*Data:*
Segment Open

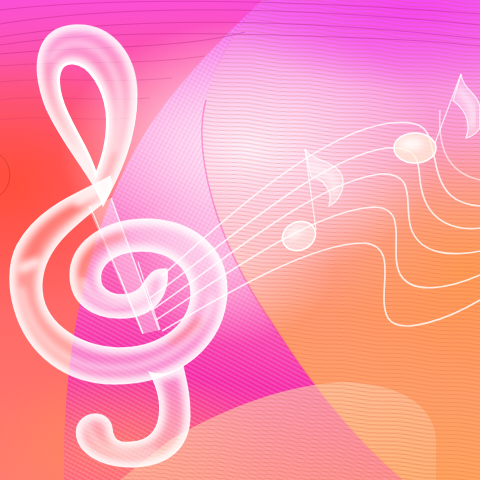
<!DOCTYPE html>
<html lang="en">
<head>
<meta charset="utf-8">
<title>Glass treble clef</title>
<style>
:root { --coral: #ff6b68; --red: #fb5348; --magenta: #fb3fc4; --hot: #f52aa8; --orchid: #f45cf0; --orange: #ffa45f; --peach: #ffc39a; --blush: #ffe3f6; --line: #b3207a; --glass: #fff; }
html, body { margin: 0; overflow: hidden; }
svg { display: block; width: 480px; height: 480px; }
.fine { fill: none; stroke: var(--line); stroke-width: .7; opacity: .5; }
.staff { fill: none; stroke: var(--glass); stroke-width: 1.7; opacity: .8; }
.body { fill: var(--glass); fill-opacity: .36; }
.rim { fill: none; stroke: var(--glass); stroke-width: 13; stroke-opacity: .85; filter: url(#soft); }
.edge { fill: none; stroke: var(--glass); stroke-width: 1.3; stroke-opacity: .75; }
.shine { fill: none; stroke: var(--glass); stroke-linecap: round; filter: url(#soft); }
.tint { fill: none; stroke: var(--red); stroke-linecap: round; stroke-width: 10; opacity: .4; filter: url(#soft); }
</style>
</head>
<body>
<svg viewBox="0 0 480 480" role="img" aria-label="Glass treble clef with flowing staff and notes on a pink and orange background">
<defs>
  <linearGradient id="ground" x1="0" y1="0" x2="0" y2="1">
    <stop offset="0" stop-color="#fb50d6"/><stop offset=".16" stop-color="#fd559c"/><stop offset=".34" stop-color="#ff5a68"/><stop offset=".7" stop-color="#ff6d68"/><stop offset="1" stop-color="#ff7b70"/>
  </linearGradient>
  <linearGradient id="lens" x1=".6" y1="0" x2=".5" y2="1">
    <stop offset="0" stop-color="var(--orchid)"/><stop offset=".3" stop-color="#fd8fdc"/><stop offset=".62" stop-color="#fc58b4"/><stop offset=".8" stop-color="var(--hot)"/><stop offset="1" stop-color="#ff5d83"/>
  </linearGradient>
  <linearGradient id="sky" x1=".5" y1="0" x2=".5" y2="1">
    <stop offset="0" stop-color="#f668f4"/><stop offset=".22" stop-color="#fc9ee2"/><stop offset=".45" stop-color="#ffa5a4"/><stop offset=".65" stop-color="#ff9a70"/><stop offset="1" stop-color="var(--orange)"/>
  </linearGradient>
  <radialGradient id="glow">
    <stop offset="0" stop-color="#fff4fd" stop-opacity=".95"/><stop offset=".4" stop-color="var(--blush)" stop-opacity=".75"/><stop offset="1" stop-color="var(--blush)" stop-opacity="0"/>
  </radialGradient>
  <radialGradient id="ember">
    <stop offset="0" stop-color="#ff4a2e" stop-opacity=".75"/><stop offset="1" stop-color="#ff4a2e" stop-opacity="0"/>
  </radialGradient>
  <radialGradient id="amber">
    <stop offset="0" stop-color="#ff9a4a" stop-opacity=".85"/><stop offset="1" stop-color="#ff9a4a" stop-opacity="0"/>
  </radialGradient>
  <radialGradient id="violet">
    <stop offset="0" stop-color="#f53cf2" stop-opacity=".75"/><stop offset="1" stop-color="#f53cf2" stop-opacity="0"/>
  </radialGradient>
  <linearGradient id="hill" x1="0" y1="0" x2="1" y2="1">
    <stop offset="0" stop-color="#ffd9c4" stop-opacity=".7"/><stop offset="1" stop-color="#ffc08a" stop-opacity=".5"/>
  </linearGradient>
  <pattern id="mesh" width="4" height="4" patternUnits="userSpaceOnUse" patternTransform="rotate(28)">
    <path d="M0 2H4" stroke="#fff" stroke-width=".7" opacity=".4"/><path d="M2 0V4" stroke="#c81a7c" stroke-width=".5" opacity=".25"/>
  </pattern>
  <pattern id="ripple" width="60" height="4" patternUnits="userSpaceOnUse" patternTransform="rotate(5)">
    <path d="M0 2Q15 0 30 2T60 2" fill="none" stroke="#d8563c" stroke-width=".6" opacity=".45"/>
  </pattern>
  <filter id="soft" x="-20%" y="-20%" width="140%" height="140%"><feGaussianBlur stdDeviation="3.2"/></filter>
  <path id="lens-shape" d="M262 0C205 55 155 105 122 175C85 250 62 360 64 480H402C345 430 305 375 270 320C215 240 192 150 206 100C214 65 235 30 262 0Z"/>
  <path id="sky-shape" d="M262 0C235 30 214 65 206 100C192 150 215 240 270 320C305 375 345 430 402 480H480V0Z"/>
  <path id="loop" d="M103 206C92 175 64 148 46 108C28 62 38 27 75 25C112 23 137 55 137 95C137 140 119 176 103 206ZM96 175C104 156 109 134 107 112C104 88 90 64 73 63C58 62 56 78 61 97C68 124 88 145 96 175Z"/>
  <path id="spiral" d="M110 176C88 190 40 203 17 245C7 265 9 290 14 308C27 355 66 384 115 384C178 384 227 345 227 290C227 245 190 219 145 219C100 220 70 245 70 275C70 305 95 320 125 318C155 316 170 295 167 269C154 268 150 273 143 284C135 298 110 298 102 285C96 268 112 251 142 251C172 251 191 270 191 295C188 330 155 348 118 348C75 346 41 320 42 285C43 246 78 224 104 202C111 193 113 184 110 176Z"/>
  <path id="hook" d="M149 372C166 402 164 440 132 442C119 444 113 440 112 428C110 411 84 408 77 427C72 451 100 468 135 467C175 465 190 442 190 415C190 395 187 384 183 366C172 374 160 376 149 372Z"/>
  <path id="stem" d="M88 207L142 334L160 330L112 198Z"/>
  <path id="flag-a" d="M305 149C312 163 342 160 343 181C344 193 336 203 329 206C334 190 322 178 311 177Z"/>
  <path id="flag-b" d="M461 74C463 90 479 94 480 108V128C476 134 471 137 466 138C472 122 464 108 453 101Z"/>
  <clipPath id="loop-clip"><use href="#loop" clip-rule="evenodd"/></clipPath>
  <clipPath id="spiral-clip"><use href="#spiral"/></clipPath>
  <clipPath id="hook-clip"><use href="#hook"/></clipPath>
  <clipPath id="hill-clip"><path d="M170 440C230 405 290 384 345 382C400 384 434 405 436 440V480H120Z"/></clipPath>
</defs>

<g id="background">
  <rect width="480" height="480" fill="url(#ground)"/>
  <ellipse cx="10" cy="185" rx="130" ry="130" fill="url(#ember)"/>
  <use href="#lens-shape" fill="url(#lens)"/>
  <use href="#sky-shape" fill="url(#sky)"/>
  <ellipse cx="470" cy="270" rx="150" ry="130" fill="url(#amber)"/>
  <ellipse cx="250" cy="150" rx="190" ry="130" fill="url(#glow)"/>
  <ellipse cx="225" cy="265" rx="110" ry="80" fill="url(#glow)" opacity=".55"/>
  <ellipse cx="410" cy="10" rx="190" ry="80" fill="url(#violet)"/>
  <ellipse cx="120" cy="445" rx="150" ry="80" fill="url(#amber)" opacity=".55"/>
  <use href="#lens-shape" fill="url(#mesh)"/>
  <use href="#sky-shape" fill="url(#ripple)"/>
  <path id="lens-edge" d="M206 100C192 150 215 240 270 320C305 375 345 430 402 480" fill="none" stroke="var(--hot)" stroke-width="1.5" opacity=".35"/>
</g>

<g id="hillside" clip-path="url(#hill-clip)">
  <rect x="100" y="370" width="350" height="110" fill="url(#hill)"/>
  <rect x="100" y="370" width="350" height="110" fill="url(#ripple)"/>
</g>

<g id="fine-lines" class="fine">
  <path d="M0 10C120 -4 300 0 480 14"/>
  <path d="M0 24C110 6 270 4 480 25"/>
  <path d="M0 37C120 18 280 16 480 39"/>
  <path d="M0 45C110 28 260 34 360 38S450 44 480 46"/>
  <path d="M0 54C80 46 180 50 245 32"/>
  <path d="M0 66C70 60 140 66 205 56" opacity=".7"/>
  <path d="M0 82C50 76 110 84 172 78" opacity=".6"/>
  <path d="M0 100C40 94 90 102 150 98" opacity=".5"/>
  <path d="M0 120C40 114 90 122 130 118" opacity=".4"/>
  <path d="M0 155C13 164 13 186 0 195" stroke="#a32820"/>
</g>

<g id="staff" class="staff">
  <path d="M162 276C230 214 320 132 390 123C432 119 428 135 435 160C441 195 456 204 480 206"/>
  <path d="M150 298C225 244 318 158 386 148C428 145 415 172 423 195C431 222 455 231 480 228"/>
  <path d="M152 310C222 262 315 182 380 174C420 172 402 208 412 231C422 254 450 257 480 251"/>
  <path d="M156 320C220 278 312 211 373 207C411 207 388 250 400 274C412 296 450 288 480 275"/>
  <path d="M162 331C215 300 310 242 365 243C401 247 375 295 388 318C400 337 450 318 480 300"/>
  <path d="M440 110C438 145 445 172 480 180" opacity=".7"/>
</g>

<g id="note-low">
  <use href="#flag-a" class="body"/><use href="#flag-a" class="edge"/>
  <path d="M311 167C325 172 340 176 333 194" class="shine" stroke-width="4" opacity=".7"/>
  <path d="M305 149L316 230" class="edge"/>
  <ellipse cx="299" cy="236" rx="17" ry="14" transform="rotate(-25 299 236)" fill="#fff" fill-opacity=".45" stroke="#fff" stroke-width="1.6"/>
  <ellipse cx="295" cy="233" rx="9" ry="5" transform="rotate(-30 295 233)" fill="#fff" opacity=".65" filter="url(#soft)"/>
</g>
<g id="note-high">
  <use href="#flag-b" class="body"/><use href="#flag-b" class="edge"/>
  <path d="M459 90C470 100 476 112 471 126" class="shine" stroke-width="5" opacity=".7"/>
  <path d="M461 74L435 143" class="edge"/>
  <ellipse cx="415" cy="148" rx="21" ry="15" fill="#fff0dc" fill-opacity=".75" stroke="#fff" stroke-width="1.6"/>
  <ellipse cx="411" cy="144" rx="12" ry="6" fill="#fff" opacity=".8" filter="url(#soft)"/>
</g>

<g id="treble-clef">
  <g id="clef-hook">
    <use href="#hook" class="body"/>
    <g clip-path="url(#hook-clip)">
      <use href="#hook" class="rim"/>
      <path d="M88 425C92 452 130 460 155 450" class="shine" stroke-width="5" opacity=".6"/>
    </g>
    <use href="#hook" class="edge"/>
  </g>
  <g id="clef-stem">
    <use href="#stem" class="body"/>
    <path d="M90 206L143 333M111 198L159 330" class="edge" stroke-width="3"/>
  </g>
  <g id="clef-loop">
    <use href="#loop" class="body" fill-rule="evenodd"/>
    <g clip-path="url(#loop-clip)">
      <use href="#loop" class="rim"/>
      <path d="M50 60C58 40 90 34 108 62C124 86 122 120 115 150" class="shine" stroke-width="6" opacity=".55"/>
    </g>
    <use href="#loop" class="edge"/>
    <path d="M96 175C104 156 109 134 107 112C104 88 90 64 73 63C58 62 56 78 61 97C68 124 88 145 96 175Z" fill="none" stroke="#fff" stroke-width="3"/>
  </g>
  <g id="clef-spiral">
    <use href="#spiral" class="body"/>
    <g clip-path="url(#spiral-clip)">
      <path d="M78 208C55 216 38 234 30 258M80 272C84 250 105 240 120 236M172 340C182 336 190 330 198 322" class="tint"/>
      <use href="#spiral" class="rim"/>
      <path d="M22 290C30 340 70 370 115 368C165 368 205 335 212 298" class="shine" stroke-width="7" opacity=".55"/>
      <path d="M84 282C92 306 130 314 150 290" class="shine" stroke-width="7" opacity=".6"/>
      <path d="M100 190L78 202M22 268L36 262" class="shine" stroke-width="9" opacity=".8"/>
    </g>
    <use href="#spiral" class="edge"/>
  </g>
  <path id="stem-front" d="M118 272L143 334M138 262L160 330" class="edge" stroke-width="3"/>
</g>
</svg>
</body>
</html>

Segment Closed
Segment Open

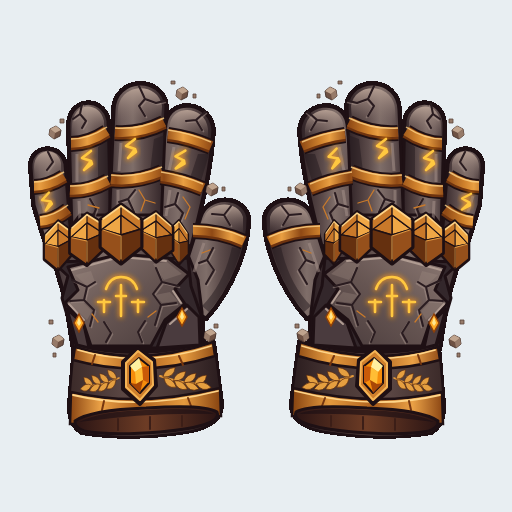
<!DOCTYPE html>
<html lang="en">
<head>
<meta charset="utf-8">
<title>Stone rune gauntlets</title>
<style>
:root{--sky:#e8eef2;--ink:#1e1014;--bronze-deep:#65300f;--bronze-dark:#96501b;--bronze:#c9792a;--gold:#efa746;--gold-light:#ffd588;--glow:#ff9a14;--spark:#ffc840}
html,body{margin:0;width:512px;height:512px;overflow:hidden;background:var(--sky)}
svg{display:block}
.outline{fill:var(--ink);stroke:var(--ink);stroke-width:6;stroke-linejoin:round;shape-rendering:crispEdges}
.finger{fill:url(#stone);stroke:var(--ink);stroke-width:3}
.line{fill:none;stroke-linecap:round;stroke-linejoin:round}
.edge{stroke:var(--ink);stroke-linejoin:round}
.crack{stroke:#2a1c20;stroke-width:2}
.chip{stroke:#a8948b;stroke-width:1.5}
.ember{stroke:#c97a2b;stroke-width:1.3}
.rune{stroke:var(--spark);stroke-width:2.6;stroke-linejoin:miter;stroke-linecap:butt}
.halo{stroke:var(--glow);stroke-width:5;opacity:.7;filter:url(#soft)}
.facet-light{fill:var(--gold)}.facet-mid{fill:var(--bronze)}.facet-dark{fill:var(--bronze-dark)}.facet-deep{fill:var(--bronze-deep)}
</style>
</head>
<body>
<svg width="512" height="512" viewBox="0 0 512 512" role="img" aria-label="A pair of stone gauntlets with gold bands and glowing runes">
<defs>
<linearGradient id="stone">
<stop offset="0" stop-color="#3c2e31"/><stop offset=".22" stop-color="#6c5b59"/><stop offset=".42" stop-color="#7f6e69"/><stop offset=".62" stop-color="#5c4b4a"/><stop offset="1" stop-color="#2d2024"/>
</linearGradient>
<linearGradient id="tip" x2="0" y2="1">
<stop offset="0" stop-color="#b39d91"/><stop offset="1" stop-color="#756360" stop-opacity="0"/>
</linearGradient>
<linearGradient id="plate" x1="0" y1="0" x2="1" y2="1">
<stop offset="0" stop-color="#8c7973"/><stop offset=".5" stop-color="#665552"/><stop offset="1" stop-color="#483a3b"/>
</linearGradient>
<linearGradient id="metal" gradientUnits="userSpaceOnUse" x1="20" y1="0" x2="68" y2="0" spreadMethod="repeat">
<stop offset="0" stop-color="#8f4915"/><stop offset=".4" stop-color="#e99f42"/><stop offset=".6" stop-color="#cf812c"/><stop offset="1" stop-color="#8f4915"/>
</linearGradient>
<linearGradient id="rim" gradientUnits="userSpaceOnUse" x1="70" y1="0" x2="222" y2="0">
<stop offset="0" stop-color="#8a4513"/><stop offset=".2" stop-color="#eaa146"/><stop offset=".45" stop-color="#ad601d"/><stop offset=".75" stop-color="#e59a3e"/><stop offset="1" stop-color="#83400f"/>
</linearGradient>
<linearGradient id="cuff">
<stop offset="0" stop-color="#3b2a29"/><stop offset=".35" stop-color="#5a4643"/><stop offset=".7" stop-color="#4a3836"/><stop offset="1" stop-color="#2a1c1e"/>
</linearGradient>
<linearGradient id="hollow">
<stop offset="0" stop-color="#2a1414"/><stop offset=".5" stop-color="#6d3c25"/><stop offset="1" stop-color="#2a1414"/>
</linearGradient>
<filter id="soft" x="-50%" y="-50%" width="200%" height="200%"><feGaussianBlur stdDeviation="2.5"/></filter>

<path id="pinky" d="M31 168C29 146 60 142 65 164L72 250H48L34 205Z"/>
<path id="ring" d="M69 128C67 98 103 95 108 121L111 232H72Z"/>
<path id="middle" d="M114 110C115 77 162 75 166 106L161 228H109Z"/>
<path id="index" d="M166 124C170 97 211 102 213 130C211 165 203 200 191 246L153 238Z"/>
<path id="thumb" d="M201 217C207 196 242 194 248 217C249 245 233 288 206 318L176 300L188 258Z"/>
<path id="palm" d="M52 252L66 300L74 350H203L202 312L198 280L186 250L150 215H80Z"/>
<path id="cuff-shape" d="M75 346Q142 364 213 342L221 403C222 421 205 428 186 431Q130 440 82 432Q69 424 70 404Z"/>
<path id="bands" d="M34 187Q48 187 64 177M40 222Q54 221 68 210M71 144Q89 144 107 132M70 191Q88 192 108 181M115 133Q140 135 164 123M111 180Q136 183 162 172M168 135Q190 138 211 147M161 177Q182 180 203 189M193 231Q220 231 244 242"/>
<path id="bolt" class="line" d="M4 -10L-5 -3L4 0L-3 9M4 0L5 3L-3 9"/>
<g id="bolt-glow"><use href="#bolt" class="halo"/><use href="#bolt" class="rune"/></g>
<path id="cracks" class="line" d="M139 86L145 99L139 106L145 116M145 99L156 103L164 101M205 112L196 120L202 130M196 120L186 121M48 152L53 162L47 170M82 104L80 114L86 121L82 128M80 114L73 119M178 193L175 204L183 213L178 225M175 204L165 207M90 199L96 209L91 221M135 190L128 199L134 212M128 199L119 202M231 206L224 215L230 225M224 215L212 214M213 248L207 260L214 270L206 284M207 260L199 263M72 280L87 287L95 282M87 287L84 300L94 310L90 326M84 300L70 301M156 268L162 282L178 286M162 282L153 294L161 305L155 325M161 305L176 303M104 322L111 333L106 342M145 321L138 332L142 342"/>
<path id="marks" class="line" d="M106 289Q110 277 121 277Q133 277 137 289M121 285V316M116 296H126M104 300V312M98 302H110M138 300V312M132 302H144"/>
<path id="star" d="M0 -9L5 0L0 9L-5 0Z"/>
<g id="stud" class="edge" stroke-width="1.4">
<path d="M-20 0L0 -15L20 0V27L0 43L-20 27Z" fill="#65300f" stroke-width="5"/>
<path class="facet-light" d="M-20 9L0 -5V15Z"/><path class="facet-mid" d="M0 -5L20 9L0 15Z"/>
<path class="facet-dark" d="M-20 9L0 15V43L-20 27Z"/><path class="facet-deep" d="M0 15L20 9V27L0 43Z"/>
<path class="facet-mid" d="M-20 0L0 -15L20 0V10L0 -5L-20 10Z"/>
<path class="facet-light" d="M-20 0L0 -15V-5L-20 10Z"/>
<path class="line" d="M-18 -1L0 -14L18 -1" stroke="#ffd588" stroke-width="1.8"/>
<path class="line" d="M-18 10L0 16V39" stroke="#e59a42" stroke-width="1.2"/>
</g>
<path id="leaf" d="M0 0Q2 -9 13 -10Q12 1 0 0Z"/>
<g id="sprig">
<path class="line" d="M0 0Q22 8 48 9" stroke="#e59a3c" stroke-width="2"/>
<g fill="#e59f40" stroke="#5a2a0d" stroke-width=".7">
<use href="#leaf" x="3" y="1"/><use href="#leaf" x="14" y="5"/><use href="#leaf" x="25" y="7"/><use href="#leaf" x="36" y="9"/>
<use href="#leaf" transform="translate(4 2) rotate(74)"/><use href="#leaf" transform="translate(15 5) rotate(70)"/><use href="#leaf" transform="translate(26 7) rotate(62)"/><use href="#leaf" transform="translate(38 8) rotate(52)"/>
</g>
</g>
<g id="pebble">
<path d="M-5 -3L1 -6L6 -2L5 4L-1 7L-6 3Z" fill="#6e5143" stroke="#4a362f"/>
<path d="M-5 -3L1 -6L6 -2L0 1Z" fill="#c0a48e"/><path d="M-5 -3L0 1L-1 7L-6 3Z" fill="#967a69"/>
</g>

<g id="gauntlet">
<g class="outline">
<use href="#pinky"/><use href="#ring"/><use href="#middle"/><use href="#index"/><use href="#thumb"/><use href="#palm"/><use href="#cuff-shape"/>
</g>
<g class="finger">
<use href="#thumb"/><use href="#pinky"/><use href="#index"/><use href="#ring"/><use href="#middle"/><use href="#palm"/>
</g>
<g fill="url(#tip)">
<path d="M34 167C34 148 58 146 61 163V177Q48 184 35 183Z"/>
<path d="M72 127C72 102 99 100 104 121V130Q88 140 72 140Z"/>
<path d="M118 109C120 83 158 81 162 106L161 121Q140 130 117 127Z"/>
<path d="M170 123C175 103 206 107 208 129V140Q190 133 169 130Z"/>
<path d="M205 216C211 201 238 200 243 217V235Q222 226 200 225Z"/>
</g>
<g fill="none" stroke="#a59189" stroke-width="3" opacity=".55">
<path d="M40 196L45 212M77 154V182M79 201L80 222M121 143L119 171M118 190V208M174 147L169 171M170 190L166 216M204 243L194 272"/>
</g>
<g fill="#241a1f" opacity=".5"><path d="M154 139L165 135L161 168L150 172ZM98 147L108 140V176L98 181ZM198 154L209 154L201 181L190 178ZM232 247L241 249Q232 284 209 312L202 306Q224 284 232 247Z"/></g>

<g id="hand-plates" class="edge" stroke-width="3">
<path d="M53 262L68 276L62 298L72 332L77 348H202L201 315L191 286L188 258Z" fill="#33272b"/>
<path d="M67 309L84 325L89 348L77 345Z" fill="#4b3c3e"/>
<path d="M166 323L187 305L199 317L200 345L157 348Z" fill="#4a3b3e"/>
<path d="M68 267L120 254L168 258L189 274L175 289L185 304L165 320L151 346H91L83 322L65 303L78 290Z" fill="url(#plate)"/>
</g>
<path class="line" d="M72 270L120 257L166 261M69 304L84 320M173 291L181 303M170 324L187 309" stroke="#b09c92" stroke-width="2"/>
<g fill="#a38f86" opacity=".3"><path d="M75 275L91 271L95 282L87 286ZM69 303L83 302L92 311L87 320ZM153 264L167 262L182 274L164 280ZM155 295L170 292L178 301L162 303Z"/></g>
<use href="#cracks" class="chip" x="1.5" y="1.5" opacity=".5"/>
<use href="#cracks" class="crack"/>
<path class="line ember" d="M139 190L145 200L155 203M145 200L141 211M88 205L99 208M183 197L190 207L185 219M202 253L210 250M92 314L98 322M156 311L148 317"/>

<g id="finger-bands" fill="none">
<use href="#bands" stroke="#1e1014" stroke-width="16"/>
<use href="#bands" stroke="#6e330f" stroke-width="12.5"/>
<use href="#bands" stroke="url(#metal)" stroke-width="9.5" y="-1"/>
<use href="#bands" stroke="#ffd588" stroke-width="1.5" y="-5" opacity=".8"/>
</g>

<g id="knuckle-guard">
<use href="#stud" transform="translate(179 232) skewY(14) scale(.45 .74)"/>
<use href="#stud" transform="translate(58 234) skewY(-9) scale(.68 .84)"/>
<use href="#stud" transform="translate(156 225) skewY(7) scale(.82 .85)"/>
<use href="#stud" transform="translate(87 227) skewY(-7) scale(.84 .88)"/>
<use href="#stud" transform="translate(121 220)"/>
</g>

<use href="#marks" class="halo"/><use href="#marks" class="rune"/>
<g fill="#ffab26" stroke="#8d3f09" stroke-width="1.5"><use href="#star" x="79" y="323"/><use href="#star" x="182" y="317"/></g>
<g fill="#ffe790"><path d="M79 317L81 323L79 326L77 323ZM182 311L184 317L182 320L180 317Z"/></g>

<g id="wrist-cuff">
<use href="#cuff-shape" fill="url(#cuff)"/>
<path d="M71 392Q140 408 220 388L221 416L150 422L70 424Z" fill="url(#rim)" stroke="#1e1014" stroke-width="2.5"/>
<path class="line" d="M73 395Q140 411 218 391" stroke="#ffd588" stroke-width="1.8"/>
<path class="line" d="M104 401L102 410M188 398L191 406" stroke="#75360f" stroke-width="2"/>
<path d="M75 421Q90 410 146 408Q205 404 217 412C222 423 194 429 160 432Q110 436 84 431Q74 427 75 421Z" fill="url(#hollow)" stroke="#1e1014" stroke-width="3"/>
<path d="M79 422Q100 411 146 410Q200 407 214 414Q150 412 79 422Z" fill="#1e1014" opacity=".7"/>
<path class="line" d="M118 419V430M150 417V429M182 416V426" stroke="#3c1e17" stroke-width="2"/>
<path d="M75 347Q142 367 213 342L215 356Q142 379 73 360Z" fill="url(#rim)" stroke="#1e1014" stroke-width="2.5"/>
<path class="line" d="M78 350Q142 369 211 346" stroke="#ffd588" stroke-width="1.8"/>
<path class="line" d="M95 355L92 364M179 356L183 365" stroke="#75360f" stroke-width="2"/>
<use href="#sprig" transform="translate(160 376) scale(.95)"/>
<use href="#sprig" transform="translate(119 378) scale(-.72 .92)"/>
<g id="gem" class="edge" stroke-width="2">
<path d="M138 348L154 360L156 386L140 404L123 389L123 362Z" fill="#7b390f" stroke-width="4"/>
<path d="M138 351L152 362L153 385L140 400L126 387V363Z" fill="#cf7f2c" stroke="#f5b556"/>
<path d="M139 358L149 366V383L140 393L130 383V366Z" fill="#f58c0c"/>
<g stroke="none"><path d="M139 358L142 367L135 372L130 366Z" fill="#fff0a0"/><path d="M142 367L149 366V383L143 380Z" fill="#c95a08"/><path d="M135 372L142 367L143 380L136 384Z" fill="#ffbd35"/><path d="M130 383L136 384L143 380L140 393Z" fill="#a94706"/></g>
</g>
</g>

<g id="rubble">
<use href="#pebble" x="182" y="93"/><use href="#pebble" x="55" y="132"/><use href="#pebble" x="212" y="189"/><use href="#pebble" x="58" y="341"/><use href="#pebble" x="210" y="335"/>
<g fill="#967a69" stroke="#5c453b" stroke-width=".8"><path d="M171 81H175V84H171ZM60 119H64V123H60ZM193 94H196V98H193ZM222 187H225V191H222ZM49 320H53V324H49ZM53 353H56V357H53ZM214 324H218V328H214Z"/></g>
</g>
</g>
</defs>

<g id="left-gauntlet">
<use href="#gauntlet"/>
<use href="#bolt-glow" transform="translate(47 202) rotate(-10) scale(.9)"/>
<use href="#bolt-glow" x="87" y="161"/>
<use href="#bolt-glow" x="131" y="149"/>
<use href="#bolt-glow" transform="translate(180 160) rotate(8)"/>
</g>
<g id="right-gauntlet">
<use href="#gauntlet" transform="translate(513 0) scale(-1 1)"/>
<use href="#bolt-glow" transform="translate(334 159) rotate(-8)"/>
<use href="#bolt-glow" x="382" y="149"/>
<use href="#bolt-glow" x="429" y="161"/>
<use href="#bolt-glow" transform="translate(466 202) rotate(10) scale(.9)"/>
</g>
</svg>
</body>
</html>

Segment Closed

*Aim of the exercise:* Provide the number of lines in the records above containing the string "soft", and write nothing more.

*Exercise response:* 8